##### Task inputs #####
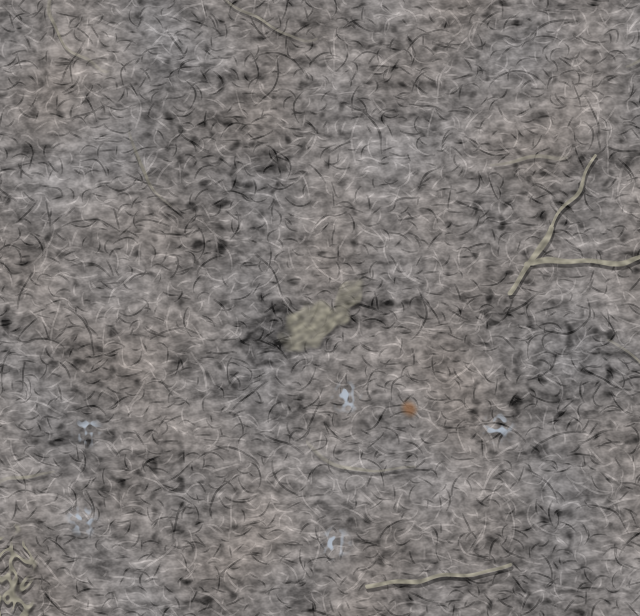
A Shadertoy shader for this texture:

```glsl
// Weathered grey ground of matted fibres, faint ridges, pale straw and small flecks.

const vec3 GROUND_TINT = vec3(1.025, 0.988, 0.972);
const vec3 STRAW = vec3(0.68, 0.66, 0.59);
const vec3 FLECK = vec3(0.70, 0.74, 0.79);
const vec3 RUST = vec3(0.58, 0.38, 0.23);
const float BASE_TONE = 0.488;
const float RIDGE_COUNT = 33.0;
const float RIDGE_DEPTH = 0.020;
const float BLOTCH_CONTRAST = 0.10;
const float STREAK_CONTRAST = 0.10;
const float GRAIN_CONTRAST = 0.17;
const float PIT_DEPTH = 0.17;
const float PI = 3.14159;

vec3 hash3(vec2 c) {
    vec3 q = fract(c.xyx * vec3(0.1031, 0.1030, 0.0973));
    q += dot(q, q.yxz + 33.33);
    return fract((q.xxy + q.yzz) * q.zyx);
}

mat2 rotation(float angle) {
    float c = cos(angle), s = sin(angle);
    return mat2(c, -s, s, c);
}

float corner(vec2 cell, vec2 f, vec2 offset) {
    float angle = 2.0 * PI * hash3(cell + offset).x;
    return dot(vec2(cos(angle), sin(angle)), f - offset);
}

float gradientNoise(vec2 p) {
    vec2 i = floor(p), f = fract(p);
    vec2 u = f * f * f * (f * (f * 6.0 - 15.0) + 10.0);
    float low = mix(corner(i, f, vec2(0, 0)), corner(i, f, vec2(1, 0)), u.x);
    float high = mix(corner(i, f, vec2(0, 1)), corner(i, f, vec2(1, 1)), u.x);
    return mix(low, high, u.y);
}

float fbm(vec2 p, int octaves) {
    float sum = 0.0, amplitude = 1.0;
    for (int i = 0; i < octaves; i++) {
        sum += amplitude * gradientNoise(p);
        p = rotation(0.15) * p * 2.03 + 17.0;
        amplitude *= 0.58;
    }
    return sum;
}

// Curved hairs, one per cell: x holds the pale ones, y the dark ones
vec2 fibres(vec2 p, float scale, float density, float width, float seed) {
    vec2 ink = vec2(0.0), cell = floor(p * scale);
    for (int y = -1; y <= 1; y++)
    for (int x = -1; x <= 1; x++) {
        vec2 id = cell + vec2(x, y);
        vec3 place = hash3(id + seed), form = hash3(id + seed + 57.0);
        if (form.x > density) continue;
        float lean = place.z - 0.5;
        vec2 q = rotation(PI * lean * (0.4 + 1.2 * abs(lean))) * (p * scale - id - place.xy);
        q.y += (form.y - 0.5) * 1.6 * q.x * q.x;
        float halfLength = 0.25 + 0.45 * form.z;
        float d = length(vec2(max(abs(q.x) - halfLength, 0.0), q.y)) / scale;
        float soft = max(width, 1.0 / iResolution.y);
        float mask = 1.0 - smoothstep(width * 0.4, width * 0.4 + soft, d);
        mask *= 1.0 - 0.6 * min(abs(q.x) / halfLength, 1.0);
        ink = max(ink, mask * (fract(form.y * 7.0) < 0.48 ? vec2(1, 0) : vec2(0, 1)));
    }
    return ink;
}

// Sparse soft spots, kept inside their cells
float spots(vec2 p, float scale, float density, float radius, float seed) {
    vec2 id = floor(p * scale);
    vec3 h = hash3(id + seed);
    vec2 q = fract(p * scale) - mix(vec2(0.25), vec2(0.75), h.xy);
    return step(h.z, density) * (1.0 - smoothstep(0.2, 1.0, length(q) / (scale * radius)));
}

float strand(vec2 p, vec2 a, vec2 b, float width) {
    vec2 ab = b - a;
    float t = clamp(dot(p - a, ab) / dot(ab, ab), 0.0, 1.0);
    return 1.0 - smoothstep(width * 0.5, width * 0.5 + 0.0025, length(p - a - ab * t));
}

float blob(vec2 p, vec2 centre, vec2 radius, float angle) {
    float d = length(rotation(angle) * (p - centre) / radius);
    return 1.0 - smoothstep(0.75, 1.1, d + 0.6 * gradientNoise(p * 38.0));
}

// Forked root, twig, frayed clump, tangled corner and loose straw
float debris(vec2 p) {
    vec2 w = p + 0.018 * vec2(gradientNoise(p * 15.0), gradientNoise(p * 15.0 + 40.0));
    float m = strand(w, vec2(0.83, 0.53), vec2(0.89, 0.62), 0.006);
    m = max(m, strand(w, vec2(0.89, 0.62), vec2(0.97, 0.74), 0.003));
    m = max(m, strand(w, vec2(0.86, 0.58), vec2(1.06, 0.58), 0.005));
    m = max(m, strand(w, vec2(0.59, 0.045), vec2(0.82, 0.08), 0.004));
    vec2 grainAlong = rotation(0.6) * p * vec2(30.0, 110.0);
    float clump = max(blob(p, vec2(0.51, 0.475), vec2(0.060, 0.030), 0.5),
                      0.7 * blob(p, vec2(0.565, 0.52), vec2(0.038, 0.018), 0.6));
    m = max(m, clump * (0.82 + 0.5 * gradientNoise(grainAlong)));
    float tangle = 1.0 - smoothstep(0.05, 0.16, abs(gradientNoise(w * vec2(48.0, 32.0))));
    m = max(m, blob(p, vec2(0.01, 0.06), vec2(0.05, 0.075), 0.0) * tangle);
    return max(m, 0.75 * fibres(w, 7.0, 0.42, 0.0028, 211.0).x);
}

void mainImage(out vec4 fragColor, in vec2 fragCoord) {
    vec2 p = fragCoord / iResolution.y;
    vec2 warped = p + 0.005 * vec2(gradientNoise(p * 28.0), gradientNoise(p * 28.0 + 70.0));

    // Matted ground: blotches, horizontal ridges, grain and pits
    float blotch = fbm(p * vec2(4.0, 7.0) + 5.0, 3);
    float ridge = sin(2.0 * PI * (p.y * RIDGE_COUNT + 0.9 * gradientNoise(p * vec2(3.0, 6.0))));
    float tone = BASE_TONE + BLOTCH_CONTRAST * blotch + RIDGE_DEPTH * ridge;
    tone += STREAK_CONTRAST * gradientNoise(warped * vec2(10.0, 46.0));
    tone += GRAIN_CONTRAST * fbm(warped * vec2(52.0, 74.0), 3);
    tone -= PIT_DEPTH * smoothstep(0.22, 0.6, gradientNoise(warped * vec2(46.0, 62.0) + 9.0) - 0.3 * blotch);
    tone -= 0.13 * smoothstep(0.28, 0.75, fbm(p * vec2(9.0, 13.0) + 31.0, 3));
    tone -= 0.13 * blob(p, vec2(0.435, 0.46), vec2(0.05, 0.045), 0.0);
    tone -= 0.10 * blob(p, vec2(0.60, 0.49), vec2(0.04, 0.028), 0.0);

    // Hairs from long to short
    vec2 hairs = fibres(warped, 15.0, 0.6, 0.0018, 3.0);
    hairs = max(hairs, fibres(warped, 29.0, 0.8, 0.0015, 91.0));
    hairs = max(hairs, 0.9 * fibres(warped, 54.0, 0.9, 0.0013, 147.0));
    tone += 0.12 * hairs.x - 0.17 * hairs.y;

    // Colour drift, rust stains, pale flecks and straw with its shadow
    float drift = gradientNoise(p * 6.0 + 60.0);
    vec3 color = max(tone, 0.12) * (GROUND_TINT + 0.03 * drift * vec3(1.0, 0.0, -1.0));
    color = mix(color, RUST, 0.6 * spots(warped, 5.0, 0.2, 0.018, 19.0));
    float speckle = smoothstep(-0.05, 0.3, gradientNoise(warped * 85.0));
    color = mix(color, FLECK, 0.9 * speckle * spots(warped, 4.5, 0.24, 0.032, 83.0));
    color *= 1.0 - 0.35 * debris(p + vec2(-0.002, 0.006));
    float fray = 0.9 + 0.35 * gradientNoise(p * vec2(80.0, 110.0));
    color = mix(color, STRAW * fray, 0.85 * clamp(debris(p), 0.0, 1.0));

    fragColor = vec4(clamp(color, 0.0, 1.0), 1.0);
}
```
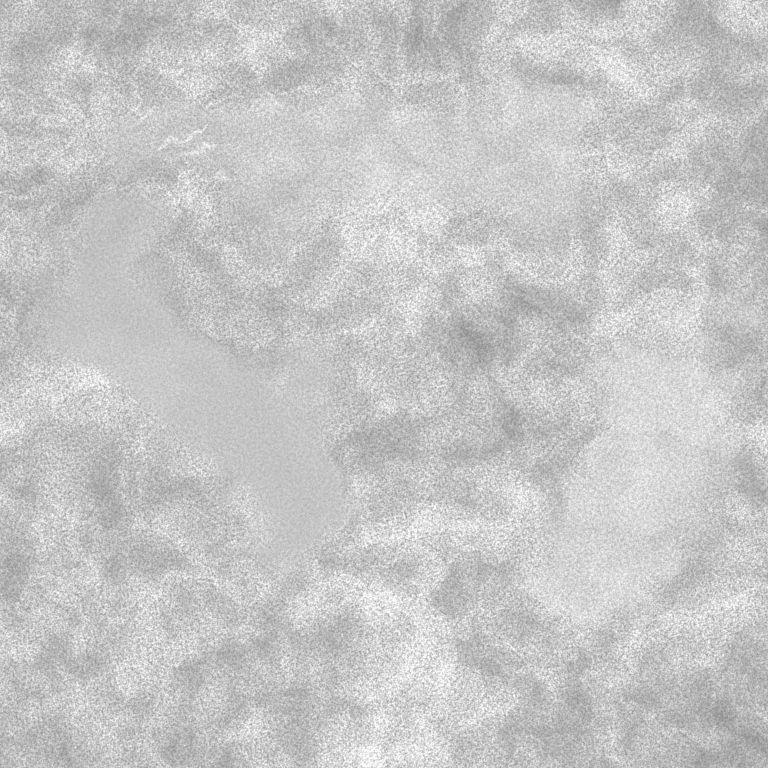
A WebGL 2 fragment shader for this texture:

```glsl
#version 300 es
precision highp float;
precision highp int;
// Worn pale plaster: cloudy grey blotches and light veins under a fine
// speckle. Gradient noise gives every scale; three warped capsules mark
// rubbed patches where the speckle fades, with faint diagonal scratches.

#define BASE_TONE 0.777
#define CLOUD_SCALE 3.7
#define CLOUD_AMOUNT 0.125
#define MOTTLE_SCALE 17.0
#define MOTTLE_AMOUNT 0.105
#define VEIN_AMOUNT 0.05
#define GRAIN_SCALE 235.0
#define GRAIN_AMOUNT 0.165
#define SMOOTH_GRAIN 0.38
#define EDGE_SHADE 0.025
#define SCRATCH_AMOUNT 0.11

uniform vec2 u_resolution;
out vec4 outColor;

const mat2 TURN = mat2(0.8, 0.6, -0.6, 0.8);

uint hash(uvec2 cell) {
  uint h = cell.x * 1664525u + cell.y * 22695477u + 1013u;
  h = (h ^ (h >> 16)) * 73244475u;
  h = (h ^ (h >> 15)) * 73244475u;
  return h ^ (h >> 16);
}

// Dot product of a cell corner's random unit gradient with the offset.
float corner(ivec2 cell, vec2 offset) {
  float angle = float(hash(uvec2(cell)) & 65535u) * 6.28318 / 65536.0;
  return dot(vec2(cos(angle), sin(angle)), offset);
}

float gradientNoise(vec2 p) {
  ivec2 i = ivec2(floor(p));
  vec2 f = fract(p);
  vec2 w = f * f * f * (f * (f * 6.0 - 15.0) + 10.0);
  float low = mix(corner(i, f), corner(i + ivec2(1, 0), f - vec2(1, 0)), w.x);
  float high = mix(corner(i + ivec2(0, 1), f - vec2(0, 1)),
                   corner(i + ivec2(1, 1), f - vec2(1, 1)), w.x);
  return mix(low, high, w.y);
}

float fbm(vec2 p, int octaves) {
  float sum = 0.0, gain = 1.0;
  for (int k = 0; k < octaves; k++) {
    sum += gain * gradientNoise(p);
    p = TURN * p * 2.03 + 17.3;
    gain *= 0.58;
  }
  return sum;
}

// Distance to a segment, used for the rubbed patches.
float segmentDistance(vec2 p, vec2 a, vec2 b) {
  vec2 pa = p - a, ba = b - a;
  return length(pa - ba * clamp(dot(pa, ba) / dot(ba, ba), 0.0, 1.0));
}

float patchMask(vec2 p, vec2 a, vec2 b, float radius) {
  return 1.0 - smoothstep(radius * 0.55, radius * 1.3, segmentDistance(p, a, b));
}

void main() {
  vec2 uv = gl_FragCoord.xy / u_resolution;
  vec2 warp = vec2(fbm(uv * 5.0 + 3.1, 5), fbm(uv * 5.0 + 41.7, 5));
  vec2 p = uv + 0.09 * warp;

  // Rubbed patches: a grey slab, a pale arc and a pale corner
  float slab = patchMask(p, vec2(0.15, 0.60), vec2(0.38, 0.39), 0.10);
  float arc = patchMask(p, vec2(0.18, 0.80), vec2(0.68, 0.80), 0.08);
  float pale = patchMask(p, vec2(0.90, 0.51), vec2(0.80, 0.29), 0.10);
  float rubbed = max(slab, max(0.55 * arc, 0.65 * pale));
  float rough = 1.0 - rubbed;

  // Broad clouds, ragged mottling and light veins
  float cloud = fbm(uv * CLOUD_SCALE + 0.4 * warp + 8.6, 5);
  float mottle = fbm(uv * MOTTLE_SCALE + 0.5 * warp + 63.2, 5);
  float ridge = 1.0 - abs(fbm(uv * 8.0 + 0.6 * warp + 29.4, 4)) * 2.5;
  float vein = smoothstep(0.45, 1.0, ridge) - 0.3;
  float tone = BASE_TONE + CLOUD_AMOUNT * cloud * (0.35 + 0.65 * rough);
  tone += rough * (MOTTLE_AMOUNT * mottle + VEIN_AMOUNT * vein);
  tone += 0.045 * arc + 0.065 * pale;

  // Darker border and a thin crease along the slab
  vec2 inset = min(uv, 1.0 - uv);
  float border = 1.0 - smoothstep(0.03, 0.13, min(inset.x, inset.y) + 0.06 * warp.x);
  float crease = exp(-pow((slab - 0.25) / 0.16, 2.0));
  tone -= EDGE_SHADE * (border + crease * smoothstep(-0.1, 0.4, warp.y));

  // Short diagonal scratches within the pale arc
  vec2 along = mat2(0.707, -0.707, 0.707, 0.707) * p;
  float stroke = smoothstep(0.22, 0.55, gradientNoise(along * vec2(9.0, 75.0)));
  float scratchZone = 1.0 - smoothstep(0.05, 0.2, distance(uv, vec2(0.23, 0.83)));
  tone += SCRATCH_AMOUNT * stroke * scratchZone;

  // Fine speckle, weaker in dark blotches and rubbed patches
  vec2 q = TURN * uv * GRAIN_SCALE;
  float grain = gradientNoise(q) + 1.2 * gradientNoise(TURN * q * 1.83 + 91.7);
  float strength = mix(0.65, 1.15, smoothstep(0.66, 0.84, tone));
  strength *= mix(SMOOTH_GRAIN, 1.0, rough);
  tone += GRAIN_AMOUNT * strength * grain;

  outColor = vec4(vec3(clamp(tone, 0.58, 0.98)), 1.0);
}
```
#####
[Directions for this task]:
From the material above, please return each line containing "inset".

[Exercise answer]:
  vec2 inset = min(uv, 1.0 - uv);
  float border = 1.0 - smoothstep(0.03, 0.13, min(inset.x, inset.y) + 0.06 * warp.x);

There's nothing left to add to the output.